Unlike the angry, vengeful heroines of the Dollanganger and Casteel series, Audrina is purely passive: she's Andrews's Maggie Verver, except that the libidos and drama swirling around her belong to hillbillies instead of members of high society. Just as Maggie gets her marriage into hot water by clinging to her emotionally incestuous relationship with her father, Adam, thus driving her husband into the arms of her friend Charlotte, who's also, by the way, her stepmother, since she married her off to her father so he wouldn't be left lonely by her marriage; so Audrina, by clinging to her childhood and shrinking from the physical side of her marriage, lets her jealous cousin and illegitimate half-sister (that's right: dad had an affair with her mother's sister before he met her mother) step in and seduce her husband. Audrina, however, has a pretty good excuse for her regressive tendencies: although she thinks she's afraid of men and sex because her older sister was gang-raped and murdered in the woods, in fact she was the rape victim, although everyone in her life has conspired to persuade her otherwise.

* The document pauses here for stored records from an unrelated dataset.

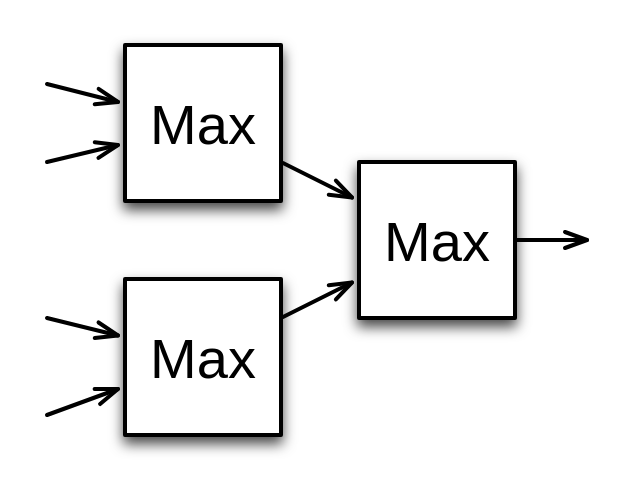
<!DOCTYPE html>
<html lang="en">
<head>
<meta charset="utf-8">
<title>Tree of Max nodes</title>
<style>
  :root {
    --paper: #fff;
    --ink: #000;
    --shadow: rgba(0, 0, 0, .72);
  }
  * { box-sizing: border-box; }
  body { margin: 0; background: var(--paper); }
  .diagram {
    position: relative;
    width: 640px;
    height: 480px;
    overflow: hidden;
    background: var(--paper);
  }
  .node {
    position: absolute;
    display: flex;
    align-items: center;
    justify-content: center;
    width: 160px;
    height: 160px;
    padding-top: 3px;
    border: 4px solid var(--ink);
    border-radius: 2px;
    background: var(--paper);
    box-shadow: 0 7px 13px var(--shadow);
    color: var(--ink);
    font: 56px/1 "Liberation Sans", Arial, sans-serif;
  }
  .node-top { left: 123px; top: 43px; }
  .node-bottom { left: 123px; top: 277px; }
  .node-result { left: 357px; top: 160px; }
  .arrows {
    position: absolute;
    inset: 0;
    fill: none;
    stroke: var(--ink);
    stroke-width: 4;
    stroke-linecap: round;
    stroke-linejoin: round;
  }
  .arrows line { marker-end: url(#arrowhead); }
</style>
</head>
<body>
<main class="diagram">
  <div class="node node-top">Max</div>
  <div class="node node-bottom">Max</div>
  <div class="node node-result">Max</div>
  <svg class="arrows" width="640" height="480" viewBox="0 0 640 480" aria-hidden="true">
    <defs>
      <marker id="arrowhead" markerUnits="userSpaceOnUse" markerWidth="30" markerHeight="24" viewBox="-26 -12 30 24" refX="0" refY="0" orient="auto" overflow="visible">
        <path d="M-22 -8 L0 0 L-22 8"/>
      </marker>
    </defs>
    <g class="inputs">
      <line x1="47" y1="84" x2="118" y2="102"/>
      <line x1="47" y1="162" x2="118" y2="145"/>
      <line x1="47" y1="318" x2="118" y2="335.5"/>
      <line x1="47" y1="415" x2="118" y2="389"/>
    </g>
    <g class="links">
      <line x1="283" y1="163" x2="352" y2="197.5"/>
      <line x1="283" y1="317" x2="352" y2="282.5"/>
    </g>
    <line class="output" x1="517" y1="240" x2="587" y2="240"/>
  </svg>
</main>
</body>
</html>
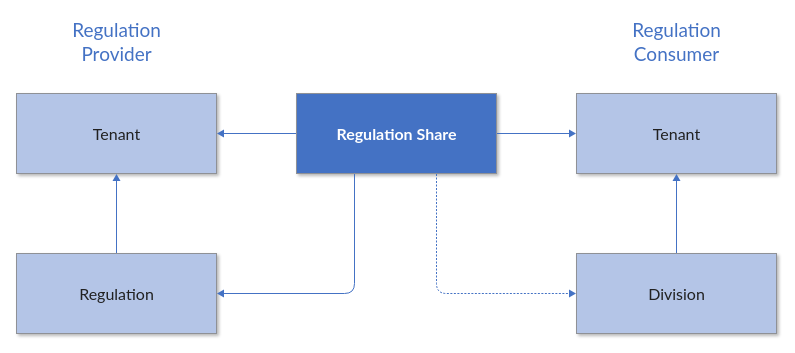
<!DOCTYPE html>
<html lang="en">
<head>
<meta charset="utf-8">
<title>Regulation sharing model</title>
<style>
:root {
  --paper: #ffffff;
  --accent: #4472c4;
  --node: #b4c5e7;
  --border: #8f9196;
  --ink: #212121;
  --shadow: rgba(0, 0, 0, .28);
}
* { box-sizing: border-box; }
html, body { margin: 0; overflow: hidden; }
.diagram {
  position: relative;
  width: 795px;
  height: 353px;
  overflow: hidden;
  background: var(--paper);
  font-family: Lato, "Open Sans", sans-serif;
}
.heading {
  position: absolute;
  top: 18px;
  width: 201px;
  margin: 0;
  color: var(--accent);
  font-size: 19px;
  font-weight: 400;
  line-height: 24px;
  text-align: center;
}
.node {
  position: absolute;
  display: flex;
  align-items: center;
  justify-content: center;
  width: 201px;
  height: 81px;
  border: 1px solid var(--border);
  background: var(--node);
  box-shadow: 2px 2px 3px var(--shadow);
  color: var(--ink);
  font-size: 16px;
  line-height: 20px;
}
.node-share {
  background: var(--accent);
  color: var(--paper);
  font-weight: 700;
}
.provider { left: 16px; }
.share { left: 296px; }
.consumer { left: 576px; }
.upper { top: 93px; }
.lower { top: 253px; }
.connectors {
  position: absolute;
  inset: 0;
  fill: none;
  stroke: var(--accent);
  stroke-width: 1;
}
.connectors .optional { stroke-dasharray: 2 1.5; }
.arrowhead { fill: var(--accent); stroke: none; }
</style>
</head>
<body>
<main class="diagram">
  <h2 class="heading provider">Regulation<br>Provider</h2>
  <h2 class="heading consumer">Regulation<br>Consumer</h2>

  <div class="node provider upper">Tenant</div>
  <div class="node node-share share upper">Regulation Share</div>
  <div class="node consumer upper">Tenant</div>
  <div class="node provider lower">Regulation</div>
  <div class="node consumer lower">Division</div>

  <svg class="connectors" width="795" height="353" viewBox="0 0 795 353" aria-hidden="true">
    <defs>
      <path id="arrow" class="arrowhead" d="M0 0L-7-4V4Z"/>
    </defs>
    <line x1="296" y1="133.5" x2="222" y2="133.5"/>
    <line x1="497" y1="133.5" x2="571" y2="133.5"/>
    <line x1="116.5" y1="253" x2="116.5" y2="179"/>
    <line x1="676.5" y1="253" x2="676.5" y2="179"/>
    <path d="M354.5 174V283.5Q354.5 293.5 344.5 293.5H222"/>
    <path class="optional" d="M436.5 174V283.5Q436.5 293.5 446.5 293.5H571"/>
    <use href="#arrow" transform="translate(217 133.5) rotate(180)"/>
    <use href="#arrow" transform="translate(576 133.5)"/>
    <use href="#arrow" transform="translate(116.5 174) rotate(-90)"/>
    <use href="#arrow" transform="translate(676.5 174) rotate(-90)"/>
    <use href="#arrow" transform="translate(217 293.5) rotate(180)"/>
    <use href="#arrow" transform="translate(576 293.5)"/>
  </svg>
</main>
</body>
</html>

In both the Dollanganger and the Casteel series, the heroine has younger siblings whom she feels obligated to take care of, but in My Sweet Audrina it's obvious that Sylvia – who, like Carrie in Petals on the Wind, but intellectually instead of physically, can never grow older – symbolizes Audrina's regression. Audrina has been trying throughout to escape from her controlling father and his house, but in the end, even after learning the truth, she agrees to stay because Sylvia wants to. Andrews's abused children ultimately don't want to leave the scene of trauma, which is also the cozy womb of family romance, and Audrina and Sylvia's choice reflects the one that Andrews actually made. Incidentally, this excellent essay, "V. C. Andrews and 'Disability Horror,'" by Madeleine Lloyd-Davies, avoids the hysterical or otherwise embarrassed tone of much internet commentary on Andrews and also reflects the intelligent analysis of someone who's read My Sweet Audrina a lot more recently than I have.


  1. Hi, my name is Neisha Chetty. I find your blog extremely fascinating. I've just scanned through it, looking at specific parts. I've actually done quite a bit of analysis and theories on the Dollanganger series. We have a higher theory group on facebook where I've shared your blog so others can read it as well. All I can leave you with is ... "Artists use lies to tell a truth" (Alan Moore from V for Vendetta) .
    Cathy at the end of Petals on the Wind and beginning of If There Be Thorns is an UNRELIABLE narrator ... What truth is Virginia trying to expose behind the unreliablility ("lie"- of Cathy. In that lies exposure, Virginia's genius and why my case for why her work is a masterpiece.

  2. Interesting! I look forward to finding out about your theory

  3. Hi, Elize. Here's a link on my core theory. I'm not as eloquent as you are... Needs a lot of editing. I usually analyze trying to unravel the subtext and the symbolic meaning.